they need to: establish a communication link between them exchange messages via send/receive .Interprocess Communication (IPC) Mechanism for processes to communicate and to synchronize their actions Message system – processes communicate with each other without resorting to shared variables IPC facility provides two operations: send(message) – message size fixed or variable receive(message) If P and Q wish to communicate.

Threads A flow of control in a process has access to entire process (incl. so low overheads All threads within a process share the same state and same memory space use different stack and can communicate with each other directly. other threads) potentially parallel execution minimal state. . because they share the same variables.

Single and Multithreaded Processes .

Benefits Responsiveness Resource Sharing Economy Utilization of MP Architectures .

Process vs Thread Process Address Space Stack Communication State Information Context Switch Overhead Not Shared Not Shared IPC Different Large Thread Shared Not Shared Direct Same Small .
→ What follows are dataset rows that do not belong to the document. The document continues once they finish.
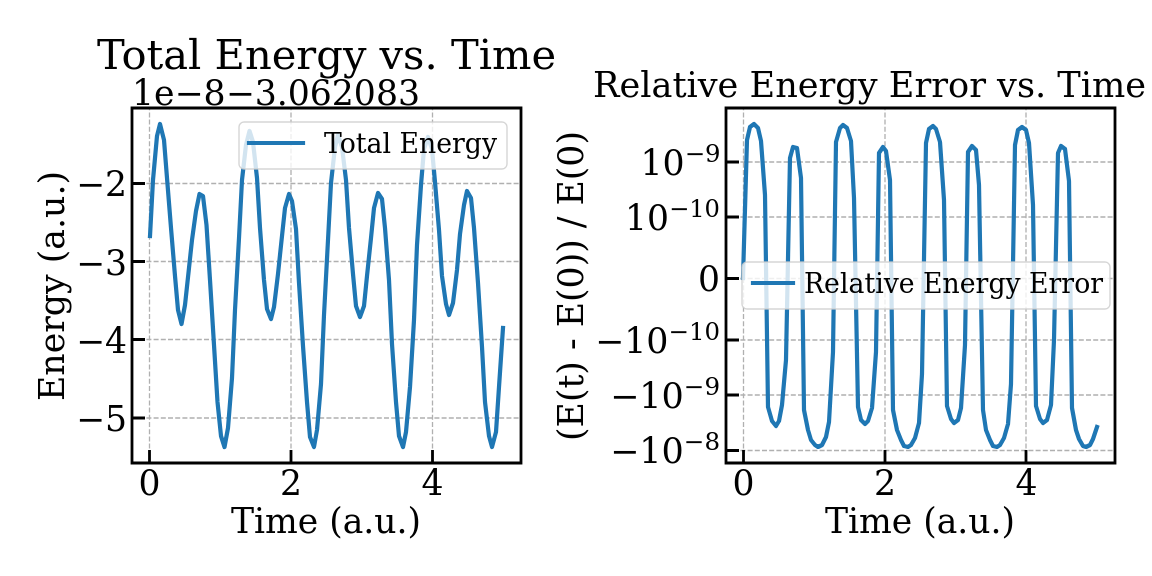
<!DOCTYPE html>
<html lang="en">
<head>
<meta charset="utf-8">
<title>Total energy and relative energy error</title>
<style>
:root { --paper: #fff; --ink: #000; --series: #1f77b4; --grid: #b0b0b0; --legend-edge: #ccc; }
* { box-sizing: border-box; margin: 0; }
body { width: 1152px; height: 576px; overflow: hidden; background: var(--paper); }
.charts { display: grid; grid-template-columns: 556px 596px; width: 1152px; height: 576px; overflow: hidden; }
.chart { height: 576px; overflow: hidden; }
.chart svg { display: block; }
text { font-family: "DejaVu Serif", "Noto Serif", serif; font-size: 34.7px; fill: var(--ink); }
.title { font-size: 41.7px; }
.title-long { font-size: 36px; }
.legend text { font-size: 27.8px; }
.power { font-size: 24.3px; }
.grid { stroke: var(--grid); stroke-width: 1.3; stroke-dasharray: 5 2.2; fill: none; }
.frame { stroke: var(--ink); stroke-width: 2.8; fill: none; }
.series { stroke: var(--series); stroke-width: 4.2; fill: none; stroke-linejoin: round; stroke-linecap: square; }
.legend rect { fill: var(--paper); fill-opacity: .8; stroke: var(--legend-edge); stroke-opacity: .8; stroke-width: 1.4; }
</style>
</head>
<body>
<main class="charts">
  <figure class="chart" aria-label="Total energy over time">
    <svg width="556" height="576" viewBox="0 0 556 576">
      <path class="grid" d="M149.5 463V108M291 463V108M432.5 463V108M132 183.5H521M132 261.5H521M132 339.5H521M132 418H521"/>
      <polyline class="series" points="150,236 153,180 157,136 160,124 164,140 167,178 171,228 175,276 178,310 181.5,324 185,305 189,268 192,240 196,211 199.5,194 203,196 206.5,225 210,280 214,345 217.5,402 221,436 224.5,447 228,428 232,378 235,310 239,238 242,180 246,145 249.5,131 253,142 257,178 260,228 264,280 267,309 271,319 274,307 278,274 282,236 285,208 289,194 292,201 296,229 299,283 303,346 307,402 310,437 314,447 317,430 321,384 324,315 328,240 331,183 335,147 338,135 342,147 346,180 349,228 353,274 356,306 360,317 364,306 367,276 371,238 374,208 378,193 382,199 385,228 389,280 392,344 396,402 399,436 403,447 406,432 410,387 414,320 417,245 421,185 424,149 428,137 432,149 435,182 439,230 442,276 446,304 449,315 453,303 457,270 460,234 464,205 467,191 471,198 474,228 478,283 482,347 485,402 489,436 492,447 496,432 499,387 503,328"/>
      <path class="frame" d="M132 108H521V463H132ZM149.5 463V450M291 463V450M432.5 463V450M132 183.5H145M132 261.5H145M132 339.5H145M132 418H145"/>
      <g class="ticks">
        <text x="138.5" y="495" textLength="22" lengthAdjust="spacingAndGlyphs">0</text>
        <text x="280" y="495" textLength="22" lengthAdjust="spacingAndGlyphs">2</text>
        <text x="421.5" y="495" textLength="22" lengthAdjust="spacingAndGlyphs">4</text>
        <text x="76" y="196" textLength="51" lengthAdjust="spacingAndGlyphs">−2</text>
        <text x="76" y="274.5" textLength="51" lengthAdjust="spacingAndGlyphs">−3</text>
        <text x="76" y="352.5" textLength="51" lengthAdjust="spacingAndGlyphs">−4</text>
        <text x="76" y="431" textLength="51" lengthAdjust="spacingAndGlyphs">−5</text>
        <text x="132" y="104.5" textLength="288" lengthAdjust="spacingAndGlyphs">1e−8−3.062083</text>
      </g>
      <text class="title" x="97" y="68.5" textLength="459" lengthAdjust="spacingAndGlyphs">Total Energy vs. Time</text>
      <text x="231" y="533" textLength="190" lengthAdjust="spacingAndGlyphs">Time (a.u.)</text>
      <text transform="translate(63.5 401) rotate(-90)" textLength="230" lengthAdjust="spacingAndGlyphs">Energy (a.u.)</text>
      <g class="legend">
        <rect x="239" y="122" width="268" height="47" rx="5"/>
        <path class="series" d="M249 143H303"/>
        <text x="324" y="153" textLength="173" lengthAdjust="spacingAndGlyphs">Total Energy</text>
      </g>
    </svg>
  </figure>
  <figure class="chart" aria-label="Relative energy error over time">
    <svg width="596" height="576" viewBox="556 0 596 576">
      <path class="grid" d="M743.5 463V108M885 463V108M1026 463V108M726 162H1115M726 217H1115M726 278.5H1115M726 340H1115M726 395H1115M726 450.5H1115"/>
      <polyline class="series" points="743,278 747,140 750,127 754,124 758,128 761,141 765,195 768,407 772,421 776,426 779,421 782,405 786,360 790,158 793,147 797,148 801,178 804,410 808,430 811,440 815,445 818,447 822,445 826,437 829,422 833,352 836,142 840,128 843,125 847,128 851,141 854,198 858,407 861,420 865,424 868,421 872,408 876,352 879,153 883,147 886,151 890,180 893,410 897,430 901,440 904,446 908,447 911,445 915,438 919,423 922,374 926,143 929,129 933,126 936,129 940,142 944,200 947,406 951,419 954,423 958,420 961,408 965,345 968,152 972,146 976,150 979,185 983,410 986,430 990,440 993,446 997,447 1000,445 1004,438 1008,424 1011,384 1015,145 1018,130 1022,127 1026,130 1029,143 1033,205 1036,406 1040,419 1043,423 1047,420 1051,405 1054,340 1058,153 1061,146 1065,149 1069,181 1072,408 1076,430 1079,439 1083,446 1086,447 1090,445 1093,439 1097,427"/>
      <path class="frame" d="M726 108H1115V463H726ZM743.5 463V450M885 463V450M1026 463V450M726 162H739M726 217H739M726 278.5H739M726 340H739M726 395H739M726 450.5H739"/>
      <g class="ticks">
        <text x="732.5" y="495" textLength="22" lengthAdjust="spacingAndGlyphs">0</text>
        <text x="874" y="495" textLength="22" lengthAdjust="spacingAndGlyphs">2</text>
        <text x="1015.5" y="495" textLength="22" lengthAdjust="spacingAndGlyphs">4</text>
        <text x="640.5" y="175" textLength="80" lengthAdjust="spacingAndGlyphs">10<tspan class="power" dy="-13">−9</tspan></text>
        <text x="625" y="230" textLength="95" lengthAdjust="spacingAndGlyphs">10<tspan class="power" dy="-13">−10</tspan></text>
        <text x="698" y="291" textLength="22" lengthAdjust="spacingAndGlyphs">0</text>
        <text x="595" y="353" textLength="125" lengthAdjust="spacingAndGlyphs">−10<tspan class="power" dy="-13">−10</tspan></text>
        <text x="610" y="408" textLength="110" lengthAdjust="spacingAndGlyphs">−10<tspan class="power" dy="-13">−9</tspan></text>
        <text x="610" y="463" textLength="110" lengthAdjust="spacingAndGlyphs">−10<tspan class="power" dy="-13">−8</tspan></text>
      </g>
      <text class="title-long" x="593" y="97" textLength="553" lengthAdjust="spacingAndGlyphs">Relative Energy Error vs. Time</text>
      <text x="825" y="533" textLength="190" lengthAdjust="spacingAndGlyphs">Time (a.u.)</text>
      <text transform="translate(582.5 441) rotate(-90)" textLength="310" lengthAdjust="spacingAndGlyphs">(E(t) - E(0)) / E(0)</text>
      <g class="legend">
        <rect x="742" y="262" width="368" height="47" rx="5"/>
        <path class="series" d="M753 283H793"/>
        <text x="804" y="293" textLength="299" lengthAdjust="spacingAndGlyphs">Relative Energy Error</text>
      </g>
    </svg>
  </figure>
</main>
</body>
</html>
Switches from waiting to ready 4. Terminates Scheduling under 1 and 4 is nonpreemptive All other scheduling is preemptive . and allocates the CPU to one of them CPU scheduling decisions may take place when a process: 1.CPU Scheduler Selects from among the processes in memory that are ready to execute. Switches from running to waiting state 2. Switches from running to ready state 3.

this involves: switching context switching to user mode jumping to the proper location in the user program to restart that program Dispatch latency – time it takes for the dispatcher to stop one process and start another running .Dispatcher Dispatcher module gives control of the CPU to the process selected by the short-term scheduler.

Scheduling Optimization Criteria Max CPU utilization Min turnaround time Min waiting time Few Algorithms First Come First Serve Shortest Job First Priority based Round Robin .

Deadlock: Bridge Crossing Example .

Deadlock Characterization Deadlock can arise if four conditions hold simultaneously. Mutual exclusion Hold and wait No preemption Circular wait .

. Allow the system to enter a deadlock state and then recover.Methods for Handling Deadlocks Ensure that the system will never enter a deadlock state.

Mutual Exclusion Hold and Wait Require process to request and be allocated all its resources before it begins execution or allow process to request resources only when the process has none No Preemption Circular Wait .Deadlock Prevention Restrain the ways request can be made.

Determines which type of interrupt has occurred: polling vectored interrupt system Separate segments of code determine what action should be taken for each type of interrupt .Interrupt Handling The operating system preserves the state of the CPU by storing registers and the program counter.

Interrupt Timeline .

. An operating system is interrupt driven. Interrupt architecture must save the address of the interrupted instruction.Common Functions of Interrupts Interrupt transfers control to the interrupt service routine generally. through the interrupt vector. Incoming interrupts are disabled while another interrupt is being processed to prevent a lost interrupt. A trap is a software-generated interrupt caused either by an error or a user request. which contains the addresses of all the service routines.

Sign up to vote on this title
UsefulNot useful